COMPARISON TABLE ON STATISTIC DATA OF YEAR 2002. Population Data Economic Data Energy Dataa Electricity Data Energy Related Ratios Country Population (millions) Pop. dens. (inh/km2) GDP b GDP c per capita Total Consumption d Total Production Net Import Total El. Production e (TW•h) Total El. Capacity (GW(e)) En. Cons. per capita (GJ/cap) Electricity per capita (kW•h/cap) Nuclear/ Total El. (%) Ratio f of Dependency (%)
TABLE II-4. COMPARISON TABLE ON STATISTIC DATA OF YEAR 2002.(CONTINUED) Population Data Economic Data Energy Dataa Electricity Data Energy Related Ratios Country Population (millions) Pop. dens. (inh/km2) GDP b GDP c per capita Total Consumption d Total Production Net Import Total El. Production e (TW•h) Total El. Capacity (GW(e)) En. Cons. per capita (GJ/cap) Electricity per capita (kW•h/cap) Nuclear/ Total El. (%) Ratio f of Dependency (%)
United States of America 291.0 31.1 11025034 37882 100.55 74.60 26.43 3834.52 806.04 345 13175 20 26 Viet Nam 80.3 243.6 35160 438 1.21 1.86 -0.46 27.33 5.38 15 340 0 -38

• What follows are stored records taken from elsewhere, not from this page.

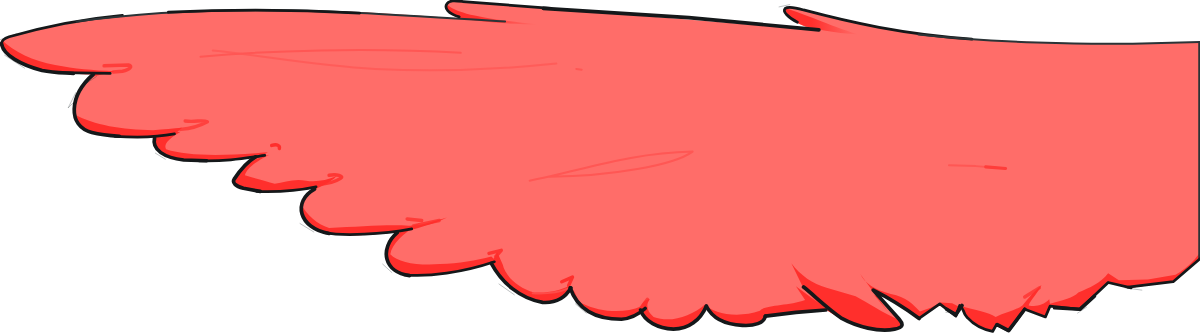
<!DOCTYPE html>
<html lang="en">
<head>
<meta charset="utf-8">
<title>Red wing</title>
<style>
:root{--paper:#fff;--coral:#ff6d69;--shade:#ff2f2c;--crease:#ff5754;--ink:#15181a;--ink-soft:#2b3437}
html,body{margin:0;padding:0;background:var(--paper);overflow:hidden}
.wing{display:block;width:1200px;height:333px}
.plumage{fill:var(--coral)}
.shade{fill:var(--shade)}
.crease,.tick,.outline,.sketch{fill:none;stroke-linecap:round;stroke-linejoin:round}
.crease{stroke:var(--crease);stroke-width:2.6}
.tick{stroke:var(--shade);stroke-width:4.5}
.outline{stroke:var(--ink);stroke-width:3.6}
.fine{stroke:var(--ink-soft);stroke-width:2.6}
.bold{stroke-width:4.8}
.sketch{stroke:var(--ink-soft);stroke-width:1;opacity:.4}
</style>
</head>
<body>
<svg class="wing" viewBox="0 0 1568 435" preserveAspectRatio="none" role="img" aria-label="Outstretched red feathered wing">
<defs>
<path id="wing-shape" d="M2 57C2 53 6 50 12 48C70 32 160 15 310 13C420 12 510 17 606 25C590 20 580 13 584 5C587 0 595 1 605 2C640 5 680 8 720 11L1064 39C1040 32 1021 16 1026 11C1030 8 1040 10 1050 13C1110 28 1180 45 1270 51C1370 57 1480 59 1568 55L1568 338L1533 368L1478 376L1448 369L1411 404L1372 400L1366 414L1339 404L1318 432L1302 424L1296 433C1280 428 1265 421 1262 410L1257 400L1250 413L1228 397L1201 416C1186 405 1165 391 1141 379L1177 419C1184 428 1165 434 1150 432C1122 429 1100 419 1080 405L1000 413C999 424 985 426 970 425C950 424 932 418 923 400C915 418 900 430 880 430C860 429 842 420 837 404C833 412 825 416 812 417C780 417 755 405 745 376C738 390 725 396 709 395C680 390 656 370 642 344C605 356 560 362 535 360C502 356 495 325 518 303C490 307 450 309 430 305C390 298 382 263 411 246C390 249 360 252 340 250L318 246C308 243 303 239 306 234C314 222 322 212 332 205C300 210 270 212 240 209C215 206 198 196 202 179C170 181 140 178 120 173C88 165 90 123 122 97C95 97 75 95 55 92C28 85 4 72 2 57Z"/>
<clipPath id="inside-wing"><use href="#wing-shape"/></clipPath>
<linearGradient id="shade-fade" x1="0" x2="1" y1="0" y2="0"><stop offset=".35" stop-color="#ff2f2c"/><stop offset="1" stop-color="#ff6d69"/></linearGradient>
</defs>
<use href="#wing-shape" class="plumage"/>

<g id="feather-shading" class="shade" clip-path="url(#inside-wing)">
<path d="M0 50C18 68 42 79 72 85C98 90 120 92 150 93L122 100L40 100L0 70Z"/>
<path d="M98 150C122 163 160 170 200 170C215 169 226 168 238 167L222 181L100 181Z"/>
<path d="M198 178C214 175 226 173 236 172C222 180 213 188 217 195C245 204 290 204 350 199L326 213L230 217L198 202Z"/>
<path d="M303 236C316 220 324 209 352 202C334 211 322 220 320 229C336 234 348 237 359 240C372 238 384 233 400 236C412 238 426 236 440 230C430 240 420 243 408 249L340 256L300 246Z"/>
<path d="M392 265C402 282 414 293 430 298C470 296 510 293 534 295C548 295 560 291 584 284C566 293 545 298 520 305L430 315L390 290Z"/>
<path d="M502 334C500 316 514 304 550 291C527 304 512 319 510 332C520 343 545 347 575 345C600 344 622 340 642 335L652 345L600 360L535 368L502 352Z"/>
<path d="M640 345C644 340 646 336 650 330L657 346C660 360 676 376 698 382C716 383 732 380 744 373L746 380L727 400L690 400Z"/>
<path d="M743 374C756 383 750 388 760 396C785 408 815 410 838 400L838 420L780 425L747 396Z"/>
<path d="M836 404C839 394 844 391 849 391C843 399 846 407 854 414C876 422 902 414 922 397L922 420L880 437L840 425Z"/>
<path d="M922 397C930 410 965 416 993 406C1000 398 1030 400 1052 392L1040 374L1082 405L1000 416L985 430L940 430Z"/>
<path d="M1034 344C1046 360 1062 371 1080 376L1118 387C1135 396 1152 408 1175 418L1184 427L1150 437L1080 407L1050 377Z"/>
<path d="M1124 358C1130 370 1143 379 1164 384C1184 388 1194 398 1202 407L1216 402L1229 395L1244 396L1252 400L1248 416L1200 420L1142 385L1160 407Z"/>
<path d="M1253 399C1276 406 1291 407 1301 414C1314 408 1328 405 1336 399C1345 388 1352 380 1361 372C1357 382 1347 391 1344 399C1354 401 1363 399 1371 391L1373 403L1366 418L1340 408L1318 437L1280 437L1262 420Z"/>
<path d="M1371 397C1390 392 1402 389 1409 382C1424 376 1438 370 1448 357L1462 366L1500 365L1536 359C1551 350 1560 341 1568 330L1568 342L1533 374L1478 382L1450 373L1414 408L1372 405Z"/>
</g>
<path fill="url(#shade-fade)" d="M584 6C596 17 625 24 703 32C665 31 618 29 596 22C584 17 581 11 584 6Z"/>
<path fill="url(#shade-fade)" d="M1027 11C1052 18 1080 32 1122 45C1090 43 1060 38 1044 31C1033 25 1025 17 1027 11Z"/>

<g id="feather-ticks" class="tick">
<path opacity=".75" d="M136 86L168 85C174 86 170 91 160 93L148 94"/>
<path opacity=".7" d="M242 158C255 160 264 156 271 159C262 164 249 168 236 169"/>
<path d="M355 190C362 188 366 190 365 194"/>
<path opacity=".85" d="M430 229C440 227 450 230 445 233C439 237 430 240 416 241"/>
<path opacity=".8" d="M532 286L551 288M540 295L574 288"/>
<path opacity=".9" d="M639 331L655 327L648 335"/>
<path d="M734 368L748 362L743 373"/>
<path opacity=".75" d="M846 391L837 403"/>
<path opacity=".75" d="M1339 388L1358 376"/>
</g>

<g id="creases" class="crease">
<path d="M262 74C350 66 480 62 602 69"/>
<path opacity=".75" d="M278 66C340 72 410 86 490 90C570 94 650 91 727 83"/>
<path d="M753 90L760 91"/>
<path d="M692 236C760 223 820 200 905 198C880 216 800 230 718 231"/>
<path d="M1240 216L1275 217L1314 220"/>
<path stroke="#ff3d3a" stroke-width="4" d="M1288 218L1314 220"/>
<path opacity=".7" d="M696 383C714 384 730 382 742 377"/>
</g>

<g id="sketch-lines" class="sketch">
<path d="M0 52L22 44M99 121L89 141L98 132M126 100L108 112M6 72L32 89M203 200L216 208M392 292L410 303M500 345L512 356M1018 9L1032 6M1470 376L1492 379M1408 409L1420 401M1236 408L1246 408M652 371L672 385M752 397L766 409"/>
</g>

<g id="leading-edge" class="outline">
<path d="M2 57C2 53 6 50 12 48C50 37 105 25 160 20"/>
<path class="fine" d="M100 28C200 14 320 11 430 15C500 18 560 22 660 28"/>
<path d="M220 16C300 12 380 12 470 17"/>
<path d="M600 22C586 18 580 11 584 5C587 0 595 1 605 2C640 5 680 8 720 11"/>
<path class="bold" d="M710 11L900 23L1070 39"/>
<path d="M1042 29C1030 23 1022 15 1026 11C1030 8 1040 10 1050 13C1110 29 1180 45 1270 51"/>
<path class="fine" d="M1200 45C1300 56 1420 58 1480 57L1568 55"/>
<path class="fine" stroke-width="1.5" d="M1567 55L1567 338"/>
</g>

<g id="trailing-edge" class="outline">
<path class="bold" d="M2 57C4 72 28 85 55 92C70 95 82 95 96 96"/>
<path d="M80 95L144 96"/>
<path class="bold" d="M122 97C90 125 88 165 120 173C132 176 142 177 156 178"/>
<path d="M150 178C180 180 202 180 228 175"/>
<path class="bold" d="M202 180C198 196 215 206 240 209L270 210"/>
<path d="M260 210C295 211 318 207 346 203"/>
<path class="bold" d="M334 205C322 212 314 222 306 234C303 239 308 243 318 246L340 250"/>
<path d="M335 250C365 251 390 249 413 244"/>
<path class="bold" d="M411 247C382 263 390 298 430 305"/>
<path d="M424 304C450 309 500 306 538 299"/>
<path class="bold" d="M519 304C495 325 502 356 535 360"/>
<path d="M528 359C560 362 605 356 646 342"/>
<path class="bold" d="M642 344C656 370 680 390 709 395C725 396 738 390 746 376"/>
<path class="bold" d="M745 376C755 405 780 417 812 417C825 416 833 412 843 403"/>
<path class="bold" d="M837 405C842 420 860 429 880 430C900 430 915 418 923 400"/>
<path class="bold" d="M923 400C932 418 950 424 970 425C985 426 999 422 1000 413"/>
<path class="bold" d="M1000 413L1040 408L1079 405"/>
<path class="bold" d="M1050 375C1064 386 1080 402 1100 416C1120 427 1148 434 1169 430C1180 428 1181 424 1175 417L1141 379C1165 391 1186 405 1201 416"/>
<path d="M1201 416L1228 397L1249 413L1254 399C1260 402 1257 408 1264 415C1274 426 1287 431 1297 433L1302 424L1318 432L1339 404"/>
<path class="bold" d="M1303 424L1318 432L1339 404M1237 404L1249 411L1257 399"/>
<path d="M1339 404L1366 414L1372 400L1411 404L1448 369L1478 376"/>
<path class="bold" d="M1378 402L1411 404L1430 387"/>
<path d="M1474 375L1533 368L1568 338"/>
</g>
</svg>
</body>
</html>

Every country irrespective of their economic capability aspired for nuclear weapons to boost their politico-military status which in turn increase bargaining position at least at regional level.
The spread threaten regional peace stability and create mutual disbelief in relations among the member nations.
Some of the programme which threat, mostly are by Israel, India-Pakistan, North Korea and South Africa. These nations have single or multiple rivals in their regions and lead to dangerous arms race.
The core problems of poverty, malnutrition, economic growth takes backseat while they believe that nuclear capability would bring more aid resulting with big powers intervention to wipe out ‘mutual threat’ and boost confidence among them. The aid is believed to propagate growth prospects. However, many of them struck with martial rule where there is no counter guarantee to dismantle the programme.
Democracies like India have its own problems with neighbours to show a real threat for its security. The world’s second most populated said to unbelieve soothing words from superpowers to come with terms to either NPT or CTBT.
Any eventual attack based on either provocation or unwarranted should have a retaliatory power/strength, as thought by the new members of the nuke club.
Irrespective of each member’s apprehensions over security in terms of defence and energy, there are other alternatives rather than involving with high risk, disastrous and cost ridden option for nuclear energy.
The main argument posed against saying nuclear energy as clean energy is that the fossil fuel makes environment worse, we are not bothered about power productions since it is not the real issue.
The costs for displacing waste are a great problem for small countries and high awareness oriented societies. Countries like India are thickly populated and have potential threat in the background of mass nuclear waste disposal sites. And too shrinking availability of space is another serious problem.
Considering all the facts together it is highly inadvisable to nuclear either for military or energy security. Instead, countries could engage with meaningful dialogues with neighbours and find natural ways to solve energy/power needs.
Finally, it is better to remember that there are no remedies for nuclear caused accidents or wars. A permanent peace for millions or billions could come with a high cost solution, rather than enjoyable life in the laps greener mother earth!